Stored data:
Content starts
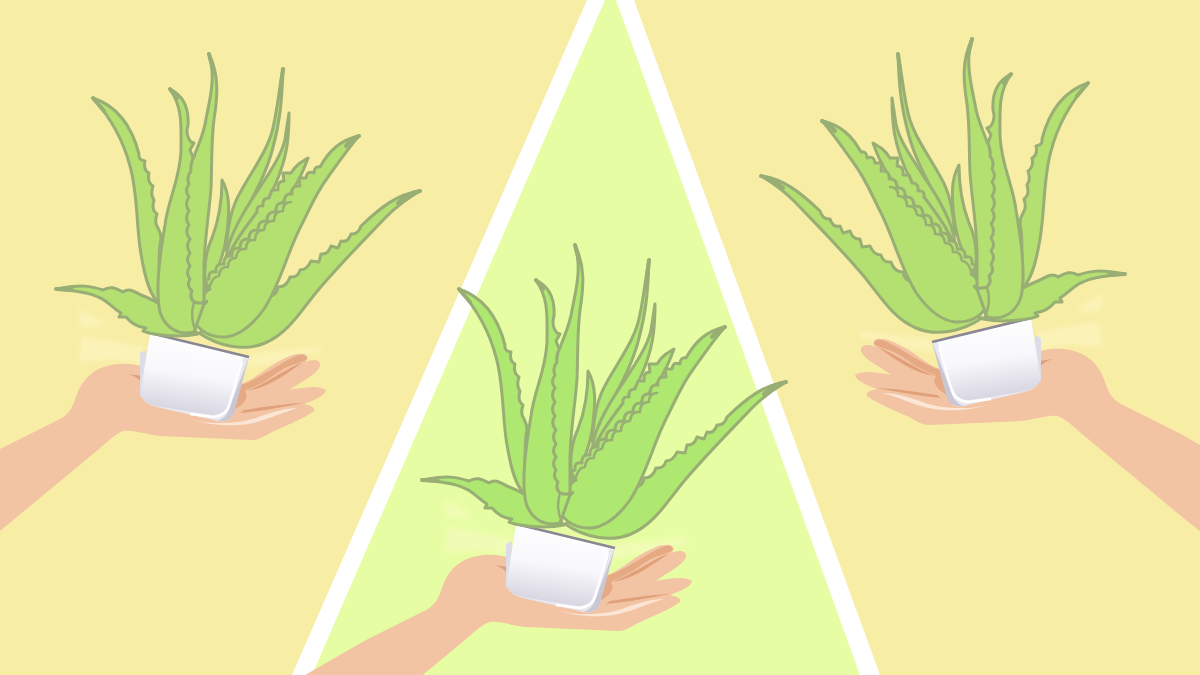
<!DOCTYPE html>
<html lang="en">
<head>
<meta charset="utf-8">
<title>Aloe in hand</title>
<style>
:root {
  --sand: #f8eda5;
  --lime: #e7fda3;
  --band: #ffffff;
  --leaf: #b4e071;
  --leaf-line: #98ae74;
  --skin: #f3c4a4;
  --skin-shade: #e0a079;
  --skin-light: #fbe6d6;
  --pot-rim: #8a8794;
}
html, body { margin: 0; height: 100%; overflow: hidden; background: var(--sand); }
.artwork { display: block; width: 1200px; height: 675px; }
.leaf { fill: var(--leaf); stroke: var(--leaf-line); stroke-width: 3; stroke-linejoin: round; stroke-linecap: round; }
.vein { fill: none; stroke: var(--leaf-line); stroke-width: 2.5; stroke-linecap: round; stroke-linejoin: round; }
.tip { fill: none; stroke: var(--leaf-line); stroke-width: 4; stroke-linecap: round; }
.skin { fill: var(--skin); }
.skin-shade { fill: var(--skin-shade); }
.skin-light { fill: var(--skin-light); }
.fresh { --leaf: #aee870; }
.glow { fill: #fffbd0; opacity: .4; }
</style>
</head>
<body>
<svg class="artwork" viewBox="0 0 1200 675" role="img" aria-label="Three hands, each holding an aloe plant in a white pot">
  <defs>
    <linearGradient id="pot-shine" x1="0.55" y1="0" x2="0.35" y2="1">
      <stop offset="0" stop-color="#ffffff"/>
      <stop offset="0.5" stop-color="#f8f7fb"/>
      <stop offset="1" stop-color="#d3d1dd"/>
    </linearGradient>
    <filter id="soft" x="-20%" y="-20%" width="140%" height="140%"><feGaussianBlur stdDeviation="2"/></filter>

    <g id="hand">
      <g class="glow" filter="url(#soft)">
        <path d="M78 308L104 322L98 328L80 326Z"/>
        <path d="M82 336L108 340L146 348L140 364L112 360L78 362Z"/>
        <path d="M250 354L320 346L322 352L280 362L246 368Z"/>
      </g>
      <path class="skin" d="M-80 495L0 449L60 419C71 413 73 405 77 394C85 374 99 366 118 364C130 363 138 365 146 368L236 384C246 386 262 371 274 364C288 356 296 353 304 354C309 356 308 359 305 362C314 358 321 360 320 366C317 374 300 382 290 390C304 387 320 385 326 390C325 396 314 400 304 404C311 405 316 408 314 411C302 420 284 426 270 433C263 437 259 440 252 440L160 436C146 435 136 430 124 431C116 433 106 443 99 449L0 531L-80 595Z"/>
      <path class="skin-shade" d="M232 397C234 388 240 385 249 382C268 373 282 362 294 357C302 353 307 355 307 359C302 363 290 364 280 371C267 380 256 388 245 391C249 397 246 404 230 412Z" opacity=".75"/>
      <path class="skin" d="M246 390C264 383 284 371 298 364C308 360 320 360 320 366C316 376 296 384 286 391L262 400Z"/>
      <path class="skin-shade" d="M246 391C266 384 282 371 303 362C284 376 267 388 246 391Z"/>
      <path class="skin-shade" d="M244 410C264 407 282 404 304 403C283 407 262 411 240 413Z"/>
      <path class="skin-shade" d="M128 374L142 376V384Q139 377 128 374Z"/>
      <path class="skin-light" d="M190 419C214 426 240 423 256 418C272 412 286 408 298 408C276 414 260 424 238 425C220 426 206 424 190 419Z"/>
    </g>

    <g id="pot">
      <path fill="#dedce6" d="M146 350L140 353L140 396L150 404Z"/>
      <path fill="#e9e8f0" d="M150 334L249 357L231 416Q228 423 218 421L157 407Q140 403 141 390Z"/>
      <path fill="url(#pot-shine)" d="M150 334L244 356L226 408Q223 416 211 415L156 406Q140 402 141 390Z"/>
      <path fill="#c9c7d4" d="M249 357L234 413Q230 423 218 421Q227 417 229 409Z"/>
      <path fill="none" stroke="#ffffff" stroke-width="2.5" d="M242 362L229 406Q226 415 214 417L190 414"/>
      <path fill="none" stroke="var(--pot-rim)" stroke-width="2.5" d="M150 333L249 357"/>
    </g>

    <g id="aloe">
      <!-- outer leaves -->
      <path class="leaf" d="M56 289C82 284 91 286 103 290C111 285 117 289 123 292C130 287 136 293 141 295C157 301 177 313 198 334C178 338 162 335 149 333L143 331L146 328C137 327 131 323 126 317L119 317L121 313C111 307 107 300 98 297C85 291 72 291 56 289Z"/>
      <path class="leaf" d="M93 98C117 106 132 127 139 154Q138 160 145 161Q143 170 149 173Q147 182 153 186Q150 195 154 200Q151 210 157 214Q154 223 158 228Q161 233 161 239C157 255 160 278 160 304C150 297 145 278 141 254C136 225 138 194 130 166C123 139 109 116 93 98Z"/>
      <path class="leaf" d="M420 191C397 194 380 208 361 226Q358 235 351 234Q348 243 341 241L338 248L331 246Q328 255 321 254L319 262L311 261Q307 270 300 270Q298 278 290 277Q287 287 278 287Q277 296 267 297C255 309 239 320 199 333C218 346 244 352 265 343C289 333 302 309 319 289C342 262 366 238 386 217C397 206 408 198 420 191Z"/>
      <!-- thin inner leaves -->
      <path class="leaf" d="M283 69C282 96 281 119 272 151C264 181 246 208 226 250C228 231 229 211 241 191C255 166 270 147 274 123C278 105 279 89 283 69Z"/>
      <path class="leaf" d="M289 113C289 139 287 157 276 183C264 211 247 232 225 268C226 248 231 235 244 212C259 187 281 160 285 139Z"/>
      <path class="leaf" d="M308 158C302 174 296 188 284 201C268 220 245 244 222 273C228 251 241 233 257 212Q256 205 263 206Q262 198 269 198L272 190L278 190Q277 181 284 181L283 173L291 173C296 165 301 162 308 158Z"/>
      <path class="leaf" d="M222 180C231 196 229 214 227 232C225 251 219 270 206 290C203 269 205 253 212 238C219 220 222 201 222 180Z"/>
      <!-- broad front leaf -->
      <path class="leaf" d="M359 136C340 140 329 151 320 167Q314 166 314 173Q307 170 306 178L299 178L300 186Q291 185 292 194Q284 193 284 203Q275 202 276 212Q267 211 267 221Q258 220 258 230Q249 229 249 239Q240 238 240 248Q231 247 232 256Q223 255 224 264Q215 263 216 272Q208 270 209 279L205 281L210 289Q203 292 201 303L193 308C190 328 209 338 226 337C242 335 254 323 264 309C280 285 288 250 302 224C310 208 316 193 328 177C339 162 349 147 359 136Z"/>
      <path class="vein" d="M291 202Q283 202 283 211Q274 211 274 221Q265 220 264 230Q255 230 255 240Q246 239 246 249Q237 248 236 258Q228 258 228 267Q220 266 219 276Q213 276 210 286"/>
      <!-- upright leaves -->
      <path class="leaf" d="M170 89C184 96 189 109 188 125Q185 135 191 142L194 143L190 150L194 160L204 304L194 332C179 336 165 328 160 312C155 289 160 255 165 225C168 200 180 179 181 151C181 126 183 108 170 89Z"/>
      <path class="leaf" d="M209 54C219 75 218 94 214 119C211 143 212 166 211 188C209 215 205 235 204 265V302C201 304 197 303 194 302Q189 297 192 291Q186 286 190 279Q185 273 190 266Q185 260 190 253Q185 246 190 239Q184 232 189 225Q184 218 189 211Q184 204 189 197Q184 191 189 184Q186 177 191 171Q190 163 194 157C198 145 204 134 206 119C210 99 216 76 209 54Z"/>
      <path class="vein" d="M194 302C191 312 192 323 196 331M201 303C204 305 207 303 207 301"/>
      <!-- pointed tips -->
      <path class="tip" d="M56 289L72 290M93 98L104 111M209 54L213 70M283 69L281 85M359 136Q352 138 346 146M420 191Q408 193 398 203M170 89L177 98"/>
    </g>

    <g id="potted-aloe">
      <use href="#hand"/>
      <use href="#pot"/>
      <use href="#aloe"/>
    </g>
  </defs>

  <rect width="1200" height="675" fill="var(--sand)"/>
  <polygon points="587,0 634,0 880,675 292,675" fill="var(--band)"/>
  <polygon points="605,0 616,0 860,675 312,675" fill="var(--lime)"/>

  <use href="#potted-aloe"/>
  <use href="#potted-aloe" transform="translate(1181 -15) scale(-1 1)"/>
  <use class="fresh" href="#potted-aloe" transform="translate(366 191)"/>
</svg>
</body>
</html>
Content ends
▶ [Task instructions]
Both the line containing "362L229 406Q226 415" and the line containing "289C82 284 91" belong in the answer. Print them and every line above that falls between them exactly, and no others.

▶ [Solution to this problem]
      <path fill="none" stroke="#ffffff" stroke-width="2.5" d="M242 362L229 406Q226 415 214 417L190 414"/>
      <path fill="none" stroke="var(--pot-rim)" stroke-width="2.5" d="M150 333L249 357"/>
    </g>

    <g id="aloe">
      <!-- outer leaves -->
      <path class="leaf" d="M56 289C82 284 91 286 103 290C111 285 117 289 123 292C130 287 136 293 141 295C157 301 177 313 198 334C178 338 162 335 149 333L143 331L146 328C137 327 131 323 126 317L119 317L121 313C111 307 107 300 98 297C85 291 72 291 56 289Z"/>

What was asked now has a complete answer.